When my brother and I were growing up, we were fed a steady diet of Chandamamas and Amar Chitra Kathas. We read and our mother read to us many stories from Indian mythology and history. Both these books, however, were for the older children. The Chandamamas told stories in long text with few pictures while the Amar Chitra Kathas told the stories through dialogues and pictures in comic book format.

Moreover, the stories, especially those from our religion and mythology are not told in child-friendly terms. Here, I'm thinking of the story of Krishna and the events leading up to it, including the slaying of seven of his siblings by Kamsa, hardly appropriate for a child just learning to read or even slightly older children. When I first read the story to N from a "children's book" (he was slightly over three then) I had to skip the pages where the language was particularly gory.

My search for Indian books for N was proving to be hopeless. That is, until I found Read India Books, quite by accident. I found Indian stories with Indian characters set in Indian households, towns and cities. The language was excellent, not childish but definitely child friendly. Here's an example from a story called A Royal Procession:
It was early in the morning when Parvati and her brother Laxman entered the monastery through the tall gates. Their father was a potter and they had come to deliver earthen pots, plates, bowls and glasses.

Putting down her basket, Parvati looked around the courtyard, which was surrounded by a row of small rooms, and asked, "Is this where the Buddhist monks stay?"

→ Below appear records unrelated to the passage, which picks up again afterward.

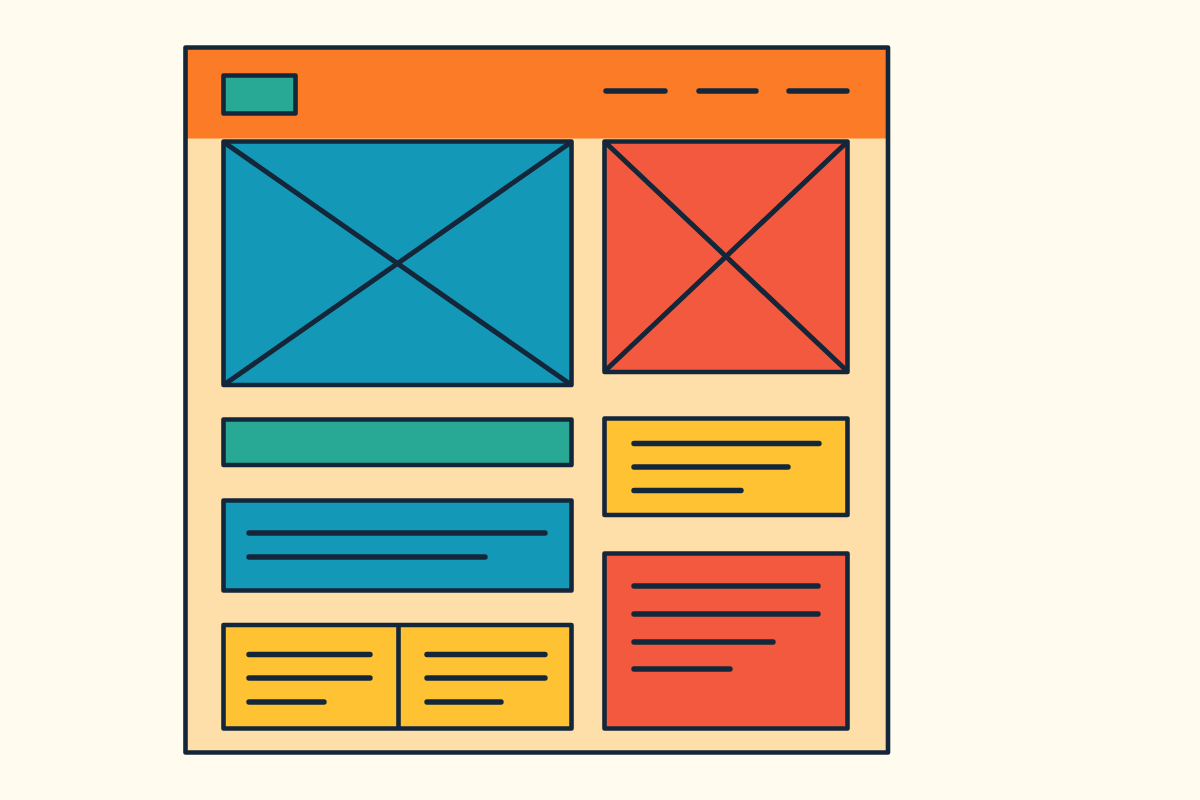
<!DOCTYPE html>
<html lang="en">
<head>
<meta charset="utf-8">
<title>Website wireframe</title>
<style>
:root {
  --paper: #fffcef;
  --page: #ffdfa9;
  --ink: #14273a;
  --orange: #fc7b26;
  --teal: #27a995;
  --blue: #1498b8;
  --red: #f2593e;
  --yellow: #ffc233;
}
html, body { margin: 0; height: 100%; overflow: hidden; background: var(--paper); }
main { width: 1200px; height: 800px; overflow: hidden; }
.wireframe { display: block; width: 1200px; height: 800px; }
.block { stroke: var(--ink); stroke-width: 4.6; stroke-linejoin: round; }
.page { fill: var(--page); }
.header { fill: var(--orange); }
.frame { fill: none; }
.teal { fill: var(--teal); }
.blue { fill: var(--blue); }
.red { fill: var(--red); }
.yellow { fill: var(--yellow); }
.rule { fill: none; stroke: var(--ink); stroke-width: 5.4; stroke-linecap: round; }
.cross { fill: none; stroke: var(--ink); stroke-width: 5; stroke-linecap: round; }
</style>
</head>
<body>
<main>
<svg class="wireframe" viewBox="0 0 1200 800" role="img" aria-label="Colourful wireframe of a web page with header, image placeholders and text blocks">
  <rect class="page" x="185.5" y="47.5" width="702" height="705"/>
  <g id="site-header">
    <rect class="header" x="185.5" y="47.5" width="702" height="91"/>
    <rect class="block teal" x="223.5" y="75.5" width="72" height="38"/>
    <path class="rule" d="M606 91H665M699 91H756M789 91H847"/>
  </g>
  <rect class="block frame" x="185.5" y="47.5" width="702.5" height="705"/>

  <g id="main-column">
    <g id="hero-image">
      <rect class="block blue" x="223.5" y="141.5" width="348" height="243.5"/>
      <path class="cross" d="M225 143L570 384M570 143L225 384"/>
    </g>
    <rect id="banner" class="block teal" x="223.5" y="419.5" width="348" height="45.5"/>
    <g id="intro">
      <rect class="block blue" x="223.5" y="500.5" width="348" height="90"/>
      <path class="rule" d="M249 533H545M249 557H485"/>
    </g>
    <g id="two-columns">
      <rect class="block yellow" x="223.5" y="625" width="348" height="103.5"/>
      <path class="block" d="M398.5 625V728"/>
      <path class="rule" d="M249 654.5H370M249 678H370M249 702H324M427 654.5H545M427 678H545M427 702H501"/>
    </g>
  </g>

  <g id="sidebar">
    <g id="side-image">
      <rect class="block red" x="604.5" y="141.5" width="243" height="230.5"/>
      <path class="cross" d="M606 143L846 370M846 143L606 370"/>
    </g>
    <g id="summary">
      <rect class="block yellow" x="604.5" y="418.5" width="243" height="96.5"/>
      <path class="rule" d="M634 443.5H819M634 467H788M634 490.5H741"/>
    </g>
    <g id="details">
      <rect class="block red" x="604.5" y="553.5" width="243" height="175"/>
      <path class="rule" d="M634 586H818M634 614H818M634 642H773M634 669H730"/>
    </g>
  </g>
</svg>
</main>
</body>
</html>
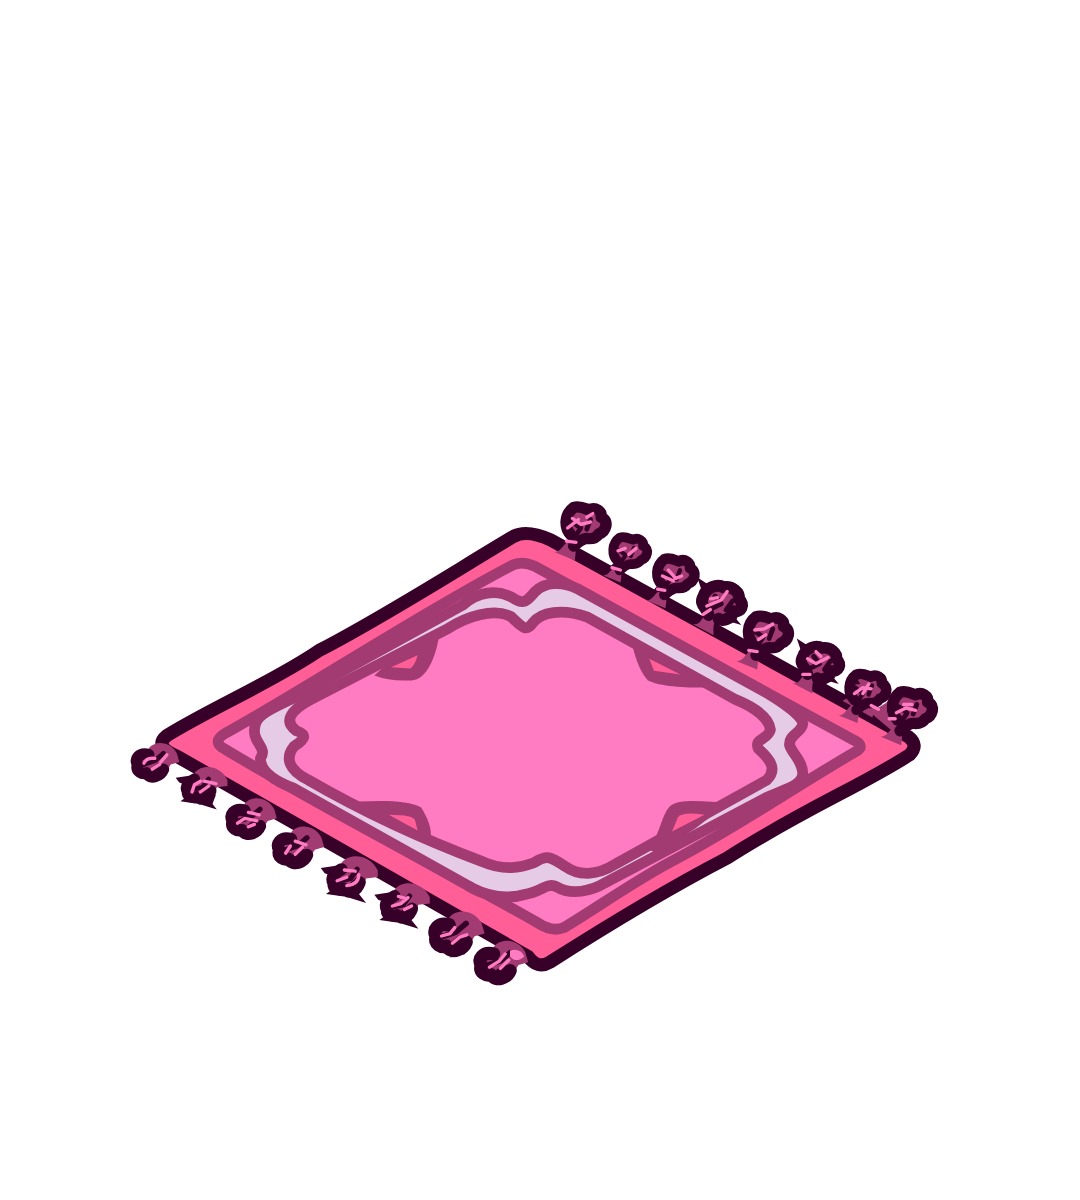
<!DOCTYPE html>
<html lang="en">
<head>
<meta charset="utf-8">
<title>Pink tasselled rug</title>
<style>
:root {
  --paper: #ffffff;
  --ink: #360029;
  --plum: #a33b73;
  --coral: #ff5f96;
  --pink: #ff7bc2;
  --lavender: #e6cbe6;
}
html, body { margin: 0; padding: 0; background: var(--paper); overflow: hidden; }
.canvas { display: block; width: 1080px; height: 1200px; background: var(--paper); }
.canvas path { stroke-linejoin: round; stroke-linecap: round; }
.rug-edge { fill: var(--coral); stroke: var(--ink); stroke-width: 11; }
.border-field { fill: var(--pink); stroke: var(--plum); stroke-width: 9; }
.ribbon { fill: var(--lavender); stroke: var(--plum); stroke-width: 9; }
.medallion { fill: var(--pink); stroke: var(--plum); stroke-width: 9; }
.plum { fill: var(--plum); }
.coral { fill: var(--coral); }
.ink { fill: var(--ink); }
.knot { fill: var(--plum); stroke: var(--ink); stroke-width: 9.5; }
.strand { fill: none; stroke: var(--ink); stroke-width: 4; }
.shine { fill: none; stroke: var(--pink); stroke-width: 2.8; }
</style>
</head>
<body>
<svg class="canvas" viewBox="0 0 900 1000" role="img" aria-label="Pink rug with a lavender ribbon border and tassels on two sides">
  <defs>
    <g id="tassel-back-a">
      <path class="plum" d="M-25 23C-19 23-17 15-11 12L-3 13C-8 19-7 24-8 30Z"/>
      <path class="knot" d="M-11 9C-17 3-17-8-9-14C-4-16 1-13 4-12C9-15 15-11 14-6C21-3 18 6 12 8C8 14 3 11 0 12L-4 14L-9 18"/>
      <path class="strand" d="M-7 9L-3 3L-10-2M2 4L5-4"/>
    </g>
    <g id="tassel-back-b">
      <path class="plum" d="M-24 17C-18 19-17 13-13 9L-4 12C-8 17-7 21-7 26Z"/>
      <path class="knot" d="M-11 10C-12 4-19 2-15-5C-13-12-4-15 1-12C8-13 14-8 13-3C18 2 15 8 9 7C8 14-2 15-3 13"/>
      <path class="ink" d="M-16-8L-20-20L-11-14ZM10 12L15 18L5 15ZM-17 11L-9 6L-6 12Z"/>
      <path class="strand" d="M-9 5L-1 1L-6-5M3 6L8-1"/>
    </g>
    <g id="tassel-front-a">
      <path class="plum" d="M-4-12C1-19 14-18 19-8L21-1L14 1L9 9L-5 4Z"/>
      <path class="knot" d="M-4-7C-12-9-16-3-13 1C-15 7-9 9-6 8C-2 14 6 10 8 5"/>
      <path class="strand" d="M-8 1L1-2L8-8M-2 7L4 2"/>
    </g>
    <g id="tassel-front-b">
      <path class="plum" d="M-5-12C1-20 17-19 23-6L23-1L14 0L11 7L-5 4Z"/>
      <path class="knot" d="M-5-7C-9-5-14-1-11 4C-12 9-4 9-3 8C1 13 7 9 9 3"/>
      <path class="ink" d="M-18-4L-21-8L-8-10L-7 0ZM6 9L14 19L1 15ZM-17 12L-10 7L-3 14Z"/>
      <path class="strand" d="M-7 2L2 0L7-7M0 8L5 3"/>
    </g>
  </defs>

  <g id="rug">
    <path class="rug-edge" d="M139 613C178 589 228 568 266 542C320 514 376 478 428 447Q439 441 459 450L757 614Q766 621 758 629C716 656 670 674 606 715C556 741 505 772 458 802Q448 808 440 797C390 768 345 743 300 717L147 630Q128 622 139 613Z"/>
    <path class="border-field" d="M427 471Q435 467 446 472L712 617Q722 622 712 627C662 656 616 688 565 715C530 733 500 755 470 773Q460 777 448 769C375 727 290 686 187 624Q176 618 188 611C265 568 350 511 427 471Z"/>

    <path class="ribbon" d="M386 504C398 493 414 491 427 498C437 505 440 500 446 493C454 485 468 484 482 491L640 578C655 587 668 597 669 603C668 611 657 612 658 621C660 628 669 634 669 645C668 655 653 658 640 664L500 738C485 745 472 744 464 739C456 735 451 743 439 745C423 750 404 747 390 738L245 657C229 651 217 643 217 632C224 622 208 619 213 603C216 594 232 588 244 582Z"/>

    <path class="medallion" d="M373 524C388 514 412 506 426 514C434 521 438 528 444 519C451 510 468 507 489 514L613 583C630 590 641 599 642 608C640 617 628 615 632 624C642 633 648 641 639 650L513 720C497 730 482 730 471 722C459 714 456 712 445 719C434 723 420 726 402 718C354 700 302 676 257 650C241 642 237 632 245 622C256 615 255 612 247 609C236 601 242 592 259 583Z"/>

    <g id="medallion-corners">
      <path class="plum" d="M312 563L330 546L366 528C364 547 355 568 342 567Q325 568 312 563Z"/>
      <path class="coral" d="M326 556L348 546Q346 554 342 557Z"/>
      <path class="plum" d="M527 538L548 545L588 573C570 573 550 572 540 567Q532 559 527 538Z"/>
      <path class="coral" d="M541 549L567 562L545 559Z"/>
      <path class="plum" d="M299 668C320 667 341 667 351 673C356 681 360 690 359 699L340 696Z"/>
      <path class="coral" d="M324 679Q345 679 346 684L348 692Z"/>
      <path class="plum" d="M607 669C588 668 566 665 558 672C551 680 549 698 540 708L548 711L580 690Z"/>
      <path class="coral" d="M587 679Q569 676 565 681L560 693Z"/>
    </g>
  </g>

  <g id="back-tassels">
    <use href="#tassel-back-a" transform="translate(487 437)"/>
    <use href="#tassel-back-a" transform="translate(524 460) scale(.85)"/>
    <use href="#tassel-back-a" transform="translate(562 479) scale(.93)"/>
    <use href="#tassel-back-b" transform="translate(602 502) scale(1.05)"/>
    <use href="#tassel-back-a" transform="translate(639 528)"/>
    <use href="#tassel-back-b" transform="translate(684 552)"/>
    <path class="plum" d="M702 584Q713 579 716 573L732 579L727 598Z"/>
    <use href="#tassel-back-a" transform="translate(722 575) scale(.92)"/>
    <path class="plum" d="M722 591Q735 591 742 582L754 590L745 601L747 612Z"/>
    <use href="#tassel-back-a" transform="translate(759 591)"/>
    <path class="ink" d="M507 473L516 466L520 474ZM543 494L551 484L554 493ZM706 571L712 562L717 570Z"/>
    <g class="shine">
      <path d="M473 440L482 433M477 432L484 437L492 435M489 431L494 428M472 451L480 452"/>
      <path d="M515 459L521 457M524 462L530 457M510 473L517 475"/>
      <path d="M552 480L561 484M557 475L563 482L568 480M548 491L554 492"/>
      <path d="M589 505L601 500L606 493M592 499L598 498M586 512L592 508"/>
      <path d="M629 525L637 524L644 520M632 533L638 529M624 542L631 543"/>
      <path d="M673 549L680 553L690 548M680 543L684 547M669 562L675 562"/>
      <path d="M712 578L719 573L726 574M719 578L724 570M726 588L732 591"/>
      <path d="M747 594L755 590L763 592M753 587L760 587M741 599L746 599"/>
    </g>
  </g>

  <g id="front-tassels">
    <use href="#tassel-front-a" transform="translate(128 636) scale(1.02)"/>
    <use href="#tassel-front-b" transform="translate(167 656) scale(.98)"/>
    <use href="#tassel-front-a" transform="translate(208 683) scale(1.08)"/>
    <use href="#tassel-front-a" transform="translate(247 707) scale(1.1)"/>
    <use href="#tassel-front-b" transform="translate(290 732) scale(1.08)"/>
    <use href="#tassel-front-b" transform="translate(334 754) scale(1.05)"/>
    <use href="#tassel-front-a" transform="translate(379 779) scale(1.18)"/>
    <use href="#tassel-front-a" transform="translate(416 803) scale(1.15)"/>
    <path class="ink" d="M170 665L180 662L176 673ZM381 788L388 795L375 798ZM192 691L200 686L203 696Z"/>
    <g class="shine">
      <path d="M120 636Q122 631 129 632M127 641L133 637M134 635L139 629"/>
      <path d="M160 660L162 654L167 651M167 660L174 655M170 651L180 653"/>
      <path d="M198 686L204 682L214 684M207 689L212 687M207 677L216 679"/>
      <path d="M238 711L242 705M246 712L252 706M246 701L255 704"/>
      <path d="M281 734L289 731M289 738Q299 737 299 729M287 725L296 726"/>
      <path d="M327 755L334 753L340 748M337 758L343 755M332 747L339 749"/>
      <path d="M368 780L375 778L379 773M377 786L383 781L389 779"/>
      <path d="M408 806L416 801L421 795M417 807L424 800M428 795L433 796" />
    </g>
    <path d="M425 792Q434 790 437 797Q430 803 425 797Z" fill="var(--pink)"/>
  </g>
</svg>
</body>
</html>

"Yes," said Laxman. "They live in those rooms and pray to Lord Buddha in that temple. This place is called a vihara."
The Royal Procession is from a series called "Once Upon an India" written by Subhadra Sen Gupta and illustrated by Tapas Guha. The set contains four books, one each from the Maurya period, the Pallava period, the Mughal period and the Freedom Movement.

(N's thoughts on The Royal Procession, a story about two children who got to see King Ashoka in person: the story was good because it really happened (which he tells me he figured out from the last section of the book, "Fun Facts of History"), because he got to see the king on the elephant, because the art was good, and because the children were very lucky to have met the king.)

Read India Books is an arm of the Pratham organization. According to their website,
Pratham Books is a not-for-profit trust that seeks to publish high-quality books for children at a affordable cost in multiple Indian languages. Pratham Books is trying to create a shift in the paradigm for publishing children’s books in India. The low cost model proves that children’s literature can be attractive and affordable and therefore more accessible.

Read India Books is an imprint of Pratham Books and is the first of several publishing brands that we hope to create. Over the next one year Pratham Books will publish an additional 100 children’s book titles under the Read India brand.
The books are categorized by age groups and are available in a few Indian languages in addition to English. For example, the Tell Me Now! Series, Khikkhil Tota (Hindi, Marathi and Kannada), a series called Primers are all recommended for 3-6 year olds. Books such as Hum Sab Prani, Paheliyaan, Out and About with Ajja (available in Hindi, English, Marathi, Kannada, Urdu and Gujarati), Wild and Wacky Animal Tales (available in Hindi, English, Marathi, Kannada, Urdu and Gujarati) are recommended for 6-9 year olds and The Quirquincho and The Fox, The Magic Powder, Ganga ki Lehrein (English, Hindi, Marathi and Kannada), a set of short stories in Hindi, Marathi and Kannada are all aimed at 10-14 year olds.

The books are printed on glossy, high-quality paper and book lengths range from about 15 pages to about 30 pages each. The color and the quality of the illustrations are excellent, as is the print. The type face is large and spaced so children can follow the words easily. The books are priced from Rs. 5 each (the Tell Me Now! Series) to about Rs. 25 each, and can be ordered online from Read India Books' website.

If you've been looking for high quality children's books in Indian languages with Indian stories told well but have been disappointed so far, I say your search has ended.

Crossposted on Project Child.